Mayo Clinic Researchers May Have Discovered a Cure for Cancer Hidden in an Unlikely Vaccine
The news: In the past few years, we've seen the introduction of a cervical cancer vaccine and a prostate cancer vaccine — but what if a vaccine could actually cure cancer, instead of just preventing it?
According a new, promising study by the Mayo Clinic, that possibility might be more real than you might think. The famous medical research center announced Wednesday that one of its patients is in remission without a trace of cancer left in her body — all after receiving a single, massive dose of the measles vaccine.
The patient, a 50-year-old woman named Stacy Erholtz, had an aggressive form of blood cancer that spread throughout her entire body over the course of 10 years. Out of conventional treatment options, she decided to participate in the Mayo Clinic's experimental study. The researchers injected Erholtz with a hefty dose of the measles vaccine — enough to inoculate 10 million people. After a single dose, she was in complete remission.
"It's a landmark," said Stephen Russell, who spearheaded the Mayo research. "We've known for a long time that we can give a virus intravenously and destroy metastatic cancer in mice. Nobody's shown that you can do that in people before."
How it works: Previous research on mice has shown that intravenous viral therapy can overwhelm cancer cells and cause them to explode. Certain viruses — such as herpes and poxvirus — have been found to be effective; they "bind to tumors and use them as hosts to replicate their own genetic material; the cancer cells eventually explode and release the virus," explains the Star Tribune.
It's important to distinguish that the measles vaccine will not work for all types of cancer. The other patient who participated in the study did not sustain the same results that Erholtz did. The efficacy of the treatment also depends on the patient's immune system. Most people have been inoculated for measles, but those with suppressed immune systems have a high chance of responding to an introduction of the virus. Erholtz, for instance, had limited previous exposure to measles and a weakened immune system.
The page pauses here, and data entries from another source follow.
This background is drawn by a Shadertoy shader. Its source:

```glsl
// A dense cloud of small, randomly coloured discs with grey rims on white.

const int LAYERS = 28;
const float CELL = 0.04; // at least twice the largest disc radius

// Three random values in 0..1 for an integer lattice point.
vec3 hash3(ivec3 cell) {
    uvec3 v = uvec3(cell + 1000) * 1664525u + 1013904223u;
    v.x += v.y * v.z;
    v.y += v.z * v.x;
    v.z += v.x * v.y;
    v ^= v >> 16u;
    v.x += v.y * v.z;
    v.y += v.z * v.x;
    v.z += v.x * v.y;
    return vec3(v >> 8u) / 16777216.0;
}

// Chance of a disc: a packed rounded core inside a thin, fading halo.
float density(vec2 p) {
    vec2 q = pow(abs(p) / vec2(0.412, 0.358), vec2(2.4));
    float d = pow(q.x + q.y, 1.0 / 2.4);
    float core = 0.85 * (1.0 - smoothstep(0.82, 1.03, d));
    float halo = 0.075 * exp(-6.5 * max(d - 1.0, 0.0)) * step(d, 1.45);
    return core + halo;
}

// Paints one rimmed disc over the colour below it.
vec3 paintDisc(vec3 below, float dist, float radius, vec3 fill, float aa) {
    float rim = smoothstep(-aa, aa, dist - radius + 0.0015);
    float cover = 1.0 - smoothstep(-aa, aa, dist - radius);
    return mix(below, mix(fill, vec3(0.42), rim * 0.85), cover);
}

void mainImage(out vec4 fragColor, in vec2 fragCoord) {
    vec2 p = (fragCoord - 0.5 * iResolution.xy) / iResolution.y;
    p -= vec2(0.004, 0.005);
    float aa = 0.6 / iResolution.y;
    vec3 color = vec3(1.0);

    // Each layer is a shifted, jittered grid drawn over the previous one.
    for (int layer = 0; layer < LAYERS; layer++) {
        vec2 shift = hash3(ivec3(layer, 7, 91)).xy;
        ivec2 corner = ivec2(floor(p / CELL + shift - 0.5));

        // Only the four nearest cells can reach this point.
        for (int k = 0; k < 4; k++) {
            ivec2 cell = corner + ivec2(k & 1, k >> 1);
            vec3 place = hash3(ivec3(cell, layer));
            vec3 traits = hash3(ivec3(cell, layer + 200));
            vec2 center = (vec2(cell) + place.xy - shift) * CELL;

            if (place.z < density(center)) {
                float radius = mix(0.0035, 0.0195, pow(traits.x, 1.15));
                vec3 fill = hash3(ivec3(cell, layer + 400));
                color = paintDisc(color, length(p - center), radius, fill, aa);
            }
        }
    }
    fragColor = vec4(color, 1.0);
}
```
Doctors also only have one chance to get the treatment right. Once the body recognizes the virus, it will attack it the second time before it has a chance to bond to the cancer cells. It's a matter of getting the dose right the first time around, and further research will focus on how to tailor the treatment for each patient.
But while the treatment is far from perfected right now, it's still an exciting breakthrough for the hundreds of thousands of people who suffer from myeloma — which is expected to kill over 11,000 people this year — or other forms of cancer that might respond to this approach.
The Mayo Clinic is planning on running a bigger trial in September, which will hopefully provide more insight on how to implement this method in the most effective way.